> [The data]:
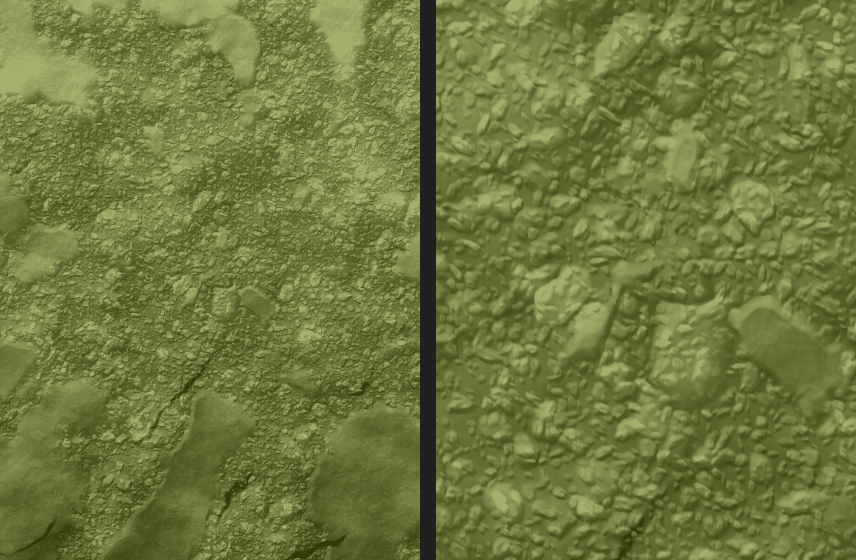
Left, the full canvas; right, a detail of the centre.
Give the GLSL for this texture, as a WebGL 1 fragment shader.

```glsl
precision highp float;
// Crumbled green powder: lit grains and chips between smooth pressed patches and cracks.
uniform vec2 u_resolution;

float hash(vec2 p) {
  vec3 q = fract(p.xyx * vec3(0.1031, 0.1030, 0.0973));
  q += dot(q, q.yzx + 33.33);
  return fract((q.x + q.y) * q.z);
}

float slopeAt(vec2 corner, vec2 offset) {
  float angle = 6.2832 * hash(corner);
  return dot(vec2(cos(angle), sin(angle)), offset);
}

// Gradient noise, about -0.7 to 0.7
float noise(vec2 p) {
  vec2 i = floor(p), f = fract(p);
  vec2 u = f * f * f * (f * (f * 6.0 - 15.0) + 10.0);
  vec2 e = vec2(1.0, 0.0);
  return mix(mix(slopeAt(i, f), slopeAt(i + e, f - e), u.x),
             mix(slopeAt(i + e.yx, f - e.yx), slopeAt(i + 1.0, f - 1.0), u.x), u.y);
}

// Scattered, turned, angular grains: x = height, y = random tone of the top grain
vec2 crumbs(vec2 p, float fill) {
  vec2 best = vec2(0.0, 0.5);
  for (int j = -1; j <= 1; j++) {
    for (int i = -1; i <= 1; i++) {
      vec2 id = floor(p) + vec2(float(i), float(j));
      if (hash(id + 19.3) > fill) continue;
      vec2 rnd = vec2(hash(id), hash(id + 71.7));
      vec2 q = p - id - 0.1 - 0.8 * rnd;
      float angle = 6.2832 * hash(id + 7.1);
      float c = cos(angle), s = sin(angle);
      q = vec2(c * q.x + s * q.y, c * q.y - s * q.x);
      q.y *= mix(1.0, 2.1, hash(id + 3.3));
      float size = mix(0.38, 0.8, rnd.x * hash(id + 41.9));
      float facet = max(0.9 * abs(q.x) + 0.45 * abs(q.y), abs(q.y));
      float d = mix(length(q), facet, 0.6) / size;
      float top = size * (1.0 - smoothstep(0.4, 1.0, d));
      top *= 0.7 + 0.4 * rnd.y + 0.3 * q.x / size;
      if (top > best.x) best = vec2(top, hash(id + 5.7));
    }
  }
  return best;
}

float toneOf(vec2 grain) {
  return (grain.y - 0.5) * smoothstep(0.0, 0.12, grain.x);
}

// Noise drawn out along rays from the middle
float fan(vec2 p, float count) {
  vec2 q = p - vec2(0.38, 0.52);
  float r = length(q);
  return noise(q / (r + 0.08) * count + vec2(2.0 * r, 4.0 - 3.0 * r));
}

// Pressed patches that fan out from the middle
float pressed(vec2 p) {
  float r = length(p - vec2(0.38, 0.52));
  float n = fan(p, 3.4) + 0.4 * noise(p * 10.0) + 0.13 * noise(p * 34.0);
  return smoothstep(0.04, 0.2, n + 0.9 * (r - 0.37));
}

// x = height, y = grain tone, z = how far grains stand above the gaps
vec3 terrain(vec2 p) {
  vec2 w = p + 0.004 * vec2(noise(p * 60.0), noise(p * 60.0 + 9.0));
  float patchy = pressed(w);
  float rough = 1.0 - 0.86 * patchy;
  vec2 lump = crumbs(w * 17.0, 0.3);
  vec2 chip = crumbs(w * 27.0 + 3.0, 0.12);
  vec2 mid = crumbs(w * 40.0 + 5.0, 0.5);
  vec2 small = crumbs(w * 82.0, 0.85);
  vec2 dust = crumbs(w * 150.0 + 8.0, 0.9);
  float grains = 0.65 * lump.x / 17.0 + 0.4 * chip.x / 27.0 + 0.6 * mid.x / 40.0
               + 0.65 * small.x / 82.0 + 0.6 * dust.x / 150.0;
  float ridges = smoothstep(0.1, 0.4, length(p - vec2(0.38, 0.52))) * fan(p, 5.5);
  float land = 0.05 * noise(p * 5.0) + 0.03 * noise(p * 13.0) + 0.04 * ridges
             + 0.02 * patchy + 0.004 * noise(p * 45.0);
  float centre = 1.0 - smoothstep(0.12, 0.4, length(p - vec2(0.38, 0.55)));
  float tone = 0.2 * toneOf(lump) + 0.26 * toneOf(mid) + 0.24 * toneOf(small)
             + 0.32 * centre * smoothstep(0.05, 0.2, chip.x);
  float cover = 0.6 * lump.x + mid.x + 1.1 * small.x + 0.6 * dust.x;
  return vec3(land + rough * grains, rough * tone, rough * (cover - 0.42));
}

// Broken diagonal fissures in the lower half
float fissure(vec2 p) {
  float across = p.y - 0.85 * p.x + 0.07 * noise(p * 7.0) + 0.02 * noise(p * 28.0);
  float line = abs(fract(across * 4.2 + 0.45) - 0.5) / 4.2;
  float open = smoothstep(0.0, 0.25, noise(p * 4.5 + 3.0) + 0.08);
  float width = 0.0075 * open;
  return (1.0 - smoothstep(0.3 * width, width + 0.001, line)) * open
         * (1.0 - smoothstep(0.3, 0.42, p.y));
}

void main() {
  vec2 p = gl_FragCoord.xy / u_resolution.y;
  vec3 ground = terrain(p);

  // Light falls from the upper left
  float reach = 0.0022;
  float slope = (ground.x - terrain(p + reach * vec2(-0.4, 0.92)).x) / reach;
  float lit = slope / sqrt(1.0 + slope * slope);

  float tone = 0.61 + 0.28 * lit + ground.y + 0.36 * ground.z;
  tone += 0.3 * (p.y - 0.5) + 0.26 * noise(p * 4.0 + 6.0) + 0.22 * noise(p * 10.0 + 2.0);
  tone += 0.12 * noise(p * 24.0);
  tone += pressed(p) * (0.04 + 0.45 * (p.y - 0.5));
  tone += 0.08 * noise(p * 210.0) + 0.06 * noise(p * 95.0);
  tone -= 0.55 * fissure(p);

  vec3 shade = vec3(0.23, 0.27, 0.07);
  vec3 pale = vec3(0.60, 0.65, 0.39);
  gl_FragColor = vec4(mix(shade, pale, clamp(tone, -0.1, 1.12)), 1.0);
}
```
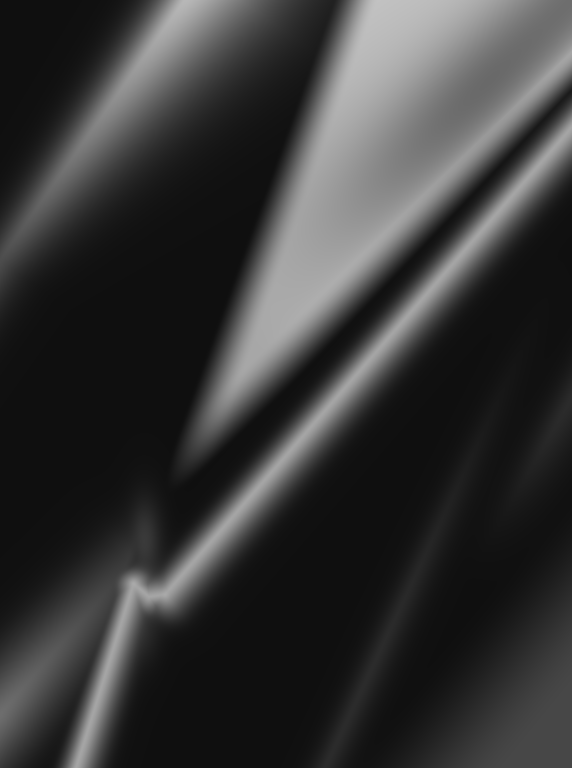
Reproduce this background procedurally as a Shadertoy shader.

```glsl
#define BLACK_LEVEL 0.006
#define BEAM_GAIN 0.66
#define PANEL_LOW 0.65
#define PANEL_HIGH 0.76
#define PANEL_VALLEY 0.34
#define FOLD_GAIN 0.64
#define SHEET_GAIN 0.43
#define FAINT_GAIN 0.11
#define CORNER_GAIN 0.22

// x: progress from a to b, y: signed distance, positive on the right
vec2 lineCoords(vec2 p, vec2 a, vec2 b) {
    vec2 span = b - a;
    vec2 q = p - a;
    float len = length(span);
    return vec2(dot(q, span) / (len * len), (q.x * span.y - q.y * span.x) / len);
}

float falloff(float s) {
    return exp(-s * sqrt(s));
}

// Endless crease with its own softness on each side
float crease(float d, float leftWidth, float rightWidth) {
    return falloff(abs(d) / (d < 0.0 ? leftWidth : rightWidth));
}

// Crease with round ends; widths blend around the caps
float foldSegment(vec2 p, vec2 a, vec2 b, float leftWidth, float rightWidth) {
    vec2 k = lineCoords(p, a, b);
    float d = length(p - mix(a, b, clamp(k.x, 0.0, 1.0)));
    float side = 0.5 + 0.5 * k.y / max(d, 1e-5);
    return falloff(d / mix(leftWidth, rightWidth, clamp(side, 0.0, 1.0)));
}

float glow(vec2 p, vec2 center, vec2 radius) {
    vec2 q = (p - center) / radius;
    return exp(-dot(q, q));
}

float smoothMax(float a, float b, float k) {
    float h = max(k - abs(a - b), 0.0) / k;
    return max(a, b) + 0.25 * h * h * k;
}

// Upper left beam, wider and brighter toward the top
float upperBeam(vec2 p) {
    vec2 k = lineCoords(p, vec2(0.0, 0.661), vec2(0.241, 1.0));
    float t = clamp(k.x, 0.0, 1.1);
    return mix(0.24, BEAM_GAIN, t)
        * crease(k.y, mix(0.026, 0.032, t), mix(0.035, 0.085, t));
}

// Bright wedge between two soft edges, shaded by a long valley
float brightPanel(vec2 p) {
    float leftEdge = lineCoords(p, vec2(0.267, 0.388), vec2(0.488, 1.0)).y;
    vec2 k = lineCoords(p, vec2(0.341, 0.544), vec2(0.747, 0.935));
    float t = clamp(k.x, 0.0, 1.0);
    float inside = max(-k.y, 0.0);
    float valley = (inside - 0.045) / 0.075;
    float depth = PANEL_VALLEY * smoothstep(0.05, 0.85, k.x);
    float shade = mix(PANEL_LOW, PANEL_HIGH, t) - depth * exp(-valley * valley);
    shade += 0.12 * t * exp(-inside / 0.015);
    float mask = smoothstep(-0.06, 0.005, leftEdge);
    return shade * mask * (1.0 - smoothstep(0.0, mix(0.072, 0.046, t), k.y));
}

// Long thin fold that hooks and turns down at its lower end
float hookedFold(vec2 p) {
    vec2 heel = vec2(0.215, 0.226);
    vec2 hook = vec2(0.174, 0.240);
    float rising = foldSegment(p, heel, vec2(0.760, 0.852), 0.021, 0.031);
    float bend = foldSegment(p, hook, vec2(0.194, 0.223), 0.018, 0.026);
    float base = foldSegment(p, vec2(0.194, 0.223), heel, 0.026, 0.020);
    float falling = foldSegment(p, vec2(0.096, -0.01), hook, 0.018, 0.027);
    float fold = smoothMax(rising, falling, 0.12);
    fold = smoothMax(fold, max(bend, base), 0.12);
    float feather = 0.22 * glow(p, vec2(0.188, 0.295), vec2(0.026, 0.065));
    feather += 0.12 * glow(p, vec2(0.190, 0.175), vec2(0.022, 0.045));
    return smoothMax(FOLD_GAIN * fold, feather, 0.15);
}

// Grey sheet ending at the falling part of the fold
float lowerSheet(vec2 p) {
    vec2 k = lineCoords(p, vec2(0.0, 0.070), vec2(0.170, 0.265));
    float border = lineCoords(p, vec2(0.098, 0.0), vec2(0.174, 0.242)).y;
    float gain = SHEET_GAIN * mix(1.0, 0.55, clamp(k.x, 0.0, 1.0));
    gain *= 1.0 - smoothstep(1.0, 1.5, k.x);
    return gain * crease(k.y, 0.062, 0.06) * (1.0 - smoothstep(-0.018, 0.016, border));
}

// Dim streaks and the grey corner at the lower right
float faintFolds(vec2 p) {
    vec2 first = lineCoords(p, vec2(0.423, 0.0), vec2(0.612, 0.401));
    vec2 second = lineCoords(p, vec2(0.638, 0.297), vec2(0.747, 0.486));
    float corner = lineCoords(p, vec2(0.470, -0.02), vec2(0.747, 0.320)).y;
    float light = FAINT_GAIN * crease(first.y, 0.018, 0.022)
        * (1.0 - smoothstep(0.3, 1.7, first.x));
    light += FAINT_GAIN * crease(second.y, 0.022, 0.034) * smoothstep(-0.3, 1.0, second.x);
    return light + CORNER_GAIN * smoothstep(-0.03, 0.14, corner);
}

void mainImage(out vec4 fragColor, in vec2 fragCoord) {
    vec2 p = fragCoord / iResolution.y;
    float light = BLACK_LEVEL + upperBeam(p) + faintFolds(p);
    light += smoothMax(brightPanel(p), hookedFold(p), 0.02);
    light = smoothMax(light, lowerSheet(p), 0.06);
    fragColor = vec4(vec3(clamp(light, 0.0, 1.0)), 1.0);
}
```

> [Your task]:
Only a number should be given: the count of lines above that contain the word "patches".

> [Task solution]:
2